The caption accompanying the image of Friday’s Farmers to Families Food Box Program described the massive turnout of Vermont residents seeking to acquire healthy, nutritious food for their families, but only describes a small portion of the story. I call on The Times Argus to report on the actual concern — that Vermont’s promise of what would be provided through the Farmers to Families food program was entirely inconsistent with what was delivered.
Announcements advertising the Abbey Group program described distribution of the same items listed in the caption for Jeb Wallace-Brodeur’s photo – 10 pounds of grilled chicken, up to 25 pounds of mostly local fresh produce, two gallons of milk and more than 7 pounds of Cabot dairy products, along with FEMA meals-ready-to-eat (MRE). As cars waited for eight to 10 hours on the runways to receive this nutritious local food for their needy families, signs reiterated the items that would be offered to each household.
Perhaps the first few dozen cars received these items in the initial hour of distribution, but the majority of hungry residents received nothing that was promised in announcements or the onsite signs. Most cars drove home with boxes of “snack packs” consisting of small packages of roasted peanuts, 8 oz. servings of apple juice in plastic containers with foil lids, aseptic 8 oz. containers of Hershey’s chocolate milk, plastic containers of Ritz crackers with spreadable cheese, individually wrapped Tootsie Rolls, packets of grape jelly, mustard and mayonnaise, and multiple flavors of Pop-Tarts — assorted individual sets described as breakfast, lunch or dinner, from the Sacramento Sandwich Shop, each wrapped in plastic. Some lucky cars also received cases of traditional MREs – yet, still no fresh produce, dairy or meat to bring home to their families.
No bathrooms were available at the distribution until well after 2 p.m., the official “closing time” of the event, which left elderly residents or those with children no choice after hours of waiting but to lose their place in line or risk their health to remain in the queue. No staff or volunteers were on hand to communicate throughout the day, so families were never advised the fresh items had run out. After spending an entire day in an idling vehicle, using precious fuel and emitting exhaust fumes into the atmosphere, not a single car was informed their long wait would be rewarded with merely junk food.
Vermonters with the greatest need made sacrifices on Friday to take advantage of this government-funded program at Knapp Airport. They juggled work and child care to sit in line for up to 12 hours with the promise of receiving nutritious food for their families, only to be handed unhealthy snack food bundled up in wasteful packaging. The families, with the least time and energy to spare, devoted an entire day to take home healthy food for their families, only to drive away with boxes of overpackaged high-fructose corn syrup and genetically modified soybean oil.

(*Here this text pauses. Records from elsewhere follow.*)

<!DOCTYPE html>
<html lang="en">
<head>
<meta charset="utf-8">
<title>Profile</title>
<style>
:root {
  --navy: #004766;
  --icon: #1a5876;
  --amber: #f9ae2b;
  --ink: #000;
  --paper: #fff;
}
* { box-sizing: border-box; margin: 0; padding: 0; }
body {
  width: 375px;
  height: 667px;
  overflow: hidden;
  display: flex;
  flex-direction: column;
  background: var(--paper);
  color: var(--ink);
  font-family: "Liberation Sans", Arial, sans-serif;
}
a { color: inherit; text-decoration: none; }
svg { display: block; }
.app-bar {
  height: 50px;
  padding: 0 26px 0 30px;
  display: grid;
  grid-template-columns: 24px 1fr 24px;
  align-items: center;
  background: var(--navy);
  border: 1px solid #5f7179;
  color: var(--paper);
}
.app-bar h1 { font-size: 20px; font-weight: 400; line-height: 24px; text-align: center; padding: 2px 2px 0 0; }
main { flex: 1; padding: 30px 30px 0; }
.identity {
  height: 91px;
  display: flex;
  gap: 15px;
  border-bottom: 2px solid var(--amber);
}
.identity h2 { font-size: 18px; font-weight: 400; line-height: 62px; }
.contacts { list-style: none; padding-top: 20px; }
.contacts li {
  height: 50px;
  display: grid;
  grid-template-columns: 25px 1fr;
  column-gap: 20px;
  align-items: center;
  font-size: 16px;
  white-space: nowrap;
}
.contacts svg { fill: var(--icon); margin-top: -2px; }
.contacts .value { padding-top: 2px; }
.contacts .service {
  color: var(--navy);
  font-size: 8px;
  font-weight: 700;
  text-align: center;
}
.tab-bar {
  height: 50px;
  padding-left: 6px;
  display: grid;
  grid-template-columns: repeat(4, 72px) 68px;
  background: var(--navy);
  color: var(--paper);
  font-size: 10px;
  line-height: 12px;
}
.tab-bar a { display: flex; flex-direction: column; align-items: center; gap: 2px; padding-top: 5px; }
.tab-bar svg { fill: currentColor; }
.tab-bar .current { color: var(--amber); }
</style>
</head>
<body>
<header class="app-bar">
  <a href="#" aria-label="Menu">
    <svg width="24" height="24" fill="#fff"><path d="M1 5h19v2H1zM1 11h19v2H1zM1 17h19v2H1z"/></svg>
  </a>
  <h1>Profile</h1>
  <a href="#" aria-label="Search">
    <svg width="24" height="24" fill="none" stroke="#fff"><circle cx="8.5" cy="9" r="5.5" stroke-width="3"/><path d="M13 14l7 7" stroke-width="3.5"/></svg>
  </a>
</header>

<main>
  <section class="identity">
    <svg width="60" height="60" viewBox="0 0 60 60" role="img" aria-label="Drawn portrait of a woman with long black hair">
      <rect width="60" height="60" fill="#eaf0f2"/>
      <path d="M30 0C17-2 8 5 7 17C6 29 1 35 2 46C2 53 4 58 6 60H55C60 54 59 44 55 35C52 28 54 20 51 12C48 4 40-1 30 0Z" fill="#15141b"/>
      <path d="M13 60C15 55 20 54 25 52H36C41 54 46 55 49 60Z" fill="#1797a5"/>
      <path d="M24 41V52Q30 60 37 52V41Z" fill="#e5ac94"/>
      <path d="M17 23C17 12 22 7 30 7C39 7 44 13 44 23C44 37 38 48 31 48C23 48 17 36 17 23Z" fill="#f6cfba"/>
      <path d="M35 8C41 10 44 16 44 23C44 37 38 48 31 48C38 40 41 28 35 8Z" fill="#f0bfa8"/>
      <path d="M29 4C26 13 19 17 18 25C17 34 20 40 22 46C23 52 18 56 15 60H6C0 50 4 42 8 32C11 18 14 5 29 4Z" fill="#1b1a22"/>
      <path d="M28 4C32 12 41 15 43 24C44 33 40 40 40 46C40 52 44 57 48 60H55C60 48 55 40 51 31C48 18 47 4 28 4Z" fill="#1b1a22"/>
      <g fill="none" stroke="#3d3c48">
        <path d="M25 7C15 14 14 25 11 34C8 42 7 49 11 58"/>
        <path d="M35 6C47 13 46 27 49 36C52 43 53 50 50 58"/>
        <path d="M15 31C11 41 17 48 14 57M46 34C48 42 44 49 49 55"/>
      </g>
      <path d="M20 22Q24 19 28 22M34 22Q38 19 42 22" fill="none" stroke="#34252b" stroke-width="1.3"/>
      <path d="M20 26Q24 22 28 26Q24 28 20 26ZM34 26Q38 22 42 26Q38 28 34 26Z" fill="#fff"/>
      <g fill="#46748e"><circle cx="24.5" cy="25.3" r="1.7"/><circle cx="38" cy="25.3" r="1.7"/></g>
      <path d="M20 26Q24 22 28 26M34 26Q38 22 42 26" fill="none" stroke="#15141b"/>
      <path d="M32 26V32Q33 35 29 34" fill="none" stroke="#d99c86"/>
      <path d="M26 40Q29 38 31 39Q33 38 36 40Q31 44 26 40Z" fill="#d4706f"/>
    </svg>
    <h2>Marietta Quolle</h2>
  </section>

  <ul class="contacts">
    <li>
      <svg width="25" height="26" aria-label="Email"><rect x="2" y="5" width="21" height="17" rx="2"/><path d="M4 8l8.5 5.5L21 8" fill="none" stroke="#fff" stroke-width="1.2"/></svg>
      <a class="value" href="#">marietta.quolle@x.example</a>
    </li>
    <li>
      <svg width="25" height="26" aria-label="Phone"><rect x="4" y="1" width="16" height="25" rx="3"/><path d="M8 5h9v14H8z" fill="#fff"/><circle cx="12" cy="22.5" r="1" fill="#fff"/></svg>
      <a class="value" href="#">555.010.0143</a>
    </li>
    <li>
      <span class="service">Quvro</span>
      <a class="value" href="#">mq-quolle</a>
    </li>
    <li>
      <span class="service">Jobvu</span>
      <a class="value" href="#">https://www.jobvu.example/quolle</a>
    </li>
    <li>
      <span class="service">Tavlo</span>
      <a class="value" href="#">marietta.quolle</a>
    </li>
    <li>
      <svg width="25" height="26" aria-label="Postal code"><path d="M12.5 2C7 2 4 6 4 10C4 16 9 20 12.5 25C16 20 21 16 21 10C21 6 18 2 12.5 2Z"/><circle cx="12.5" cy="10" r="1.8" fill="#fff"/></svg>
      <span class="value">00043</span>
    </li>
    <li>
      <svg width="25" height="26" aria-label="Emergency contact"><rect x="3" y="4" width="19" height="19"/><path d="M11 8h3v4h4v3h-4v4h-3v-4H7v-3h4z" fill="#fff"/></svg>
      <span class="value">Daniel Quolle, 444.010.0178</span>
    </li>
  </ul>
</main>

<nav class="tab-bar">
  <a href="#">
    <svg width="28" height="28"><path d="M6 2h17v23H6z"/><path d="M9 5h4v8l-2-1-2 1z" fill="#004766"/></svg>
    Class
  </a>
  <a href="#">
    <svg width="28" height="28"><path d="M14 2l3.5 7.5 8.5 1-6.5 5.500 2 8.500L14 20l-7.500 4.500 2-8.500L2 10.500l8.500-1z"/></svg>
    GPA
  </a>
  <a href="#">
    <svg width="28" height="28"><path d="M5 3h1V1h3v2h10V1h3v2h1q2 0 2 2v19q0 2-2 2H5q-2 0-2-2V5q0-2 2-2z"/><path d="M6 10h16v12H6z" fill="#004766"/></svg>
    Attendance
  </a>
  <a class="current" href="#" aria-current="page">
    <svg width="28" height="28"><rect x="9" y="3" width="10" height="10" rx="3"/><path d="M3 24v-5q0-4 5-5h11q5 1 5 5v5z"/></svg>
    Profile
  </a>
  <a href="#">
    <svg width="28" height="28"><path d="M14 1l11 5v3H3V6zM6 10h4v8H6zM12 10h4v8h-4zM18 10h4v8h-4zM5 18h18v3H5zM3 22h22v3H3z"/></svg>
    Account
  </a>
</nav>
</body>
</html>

The state could have saved these families time and headache, and avoided a potential public and mental health disaster, with better planning and communication. Considering the millions of federal dollars that subsidized the event, better planning and basic communication should have been a given. The intention of the program was valiant, but the execution chaotic and downright demoralizing. Vermont can do better.
Emily Ruff is a Town of Orange Select Board member.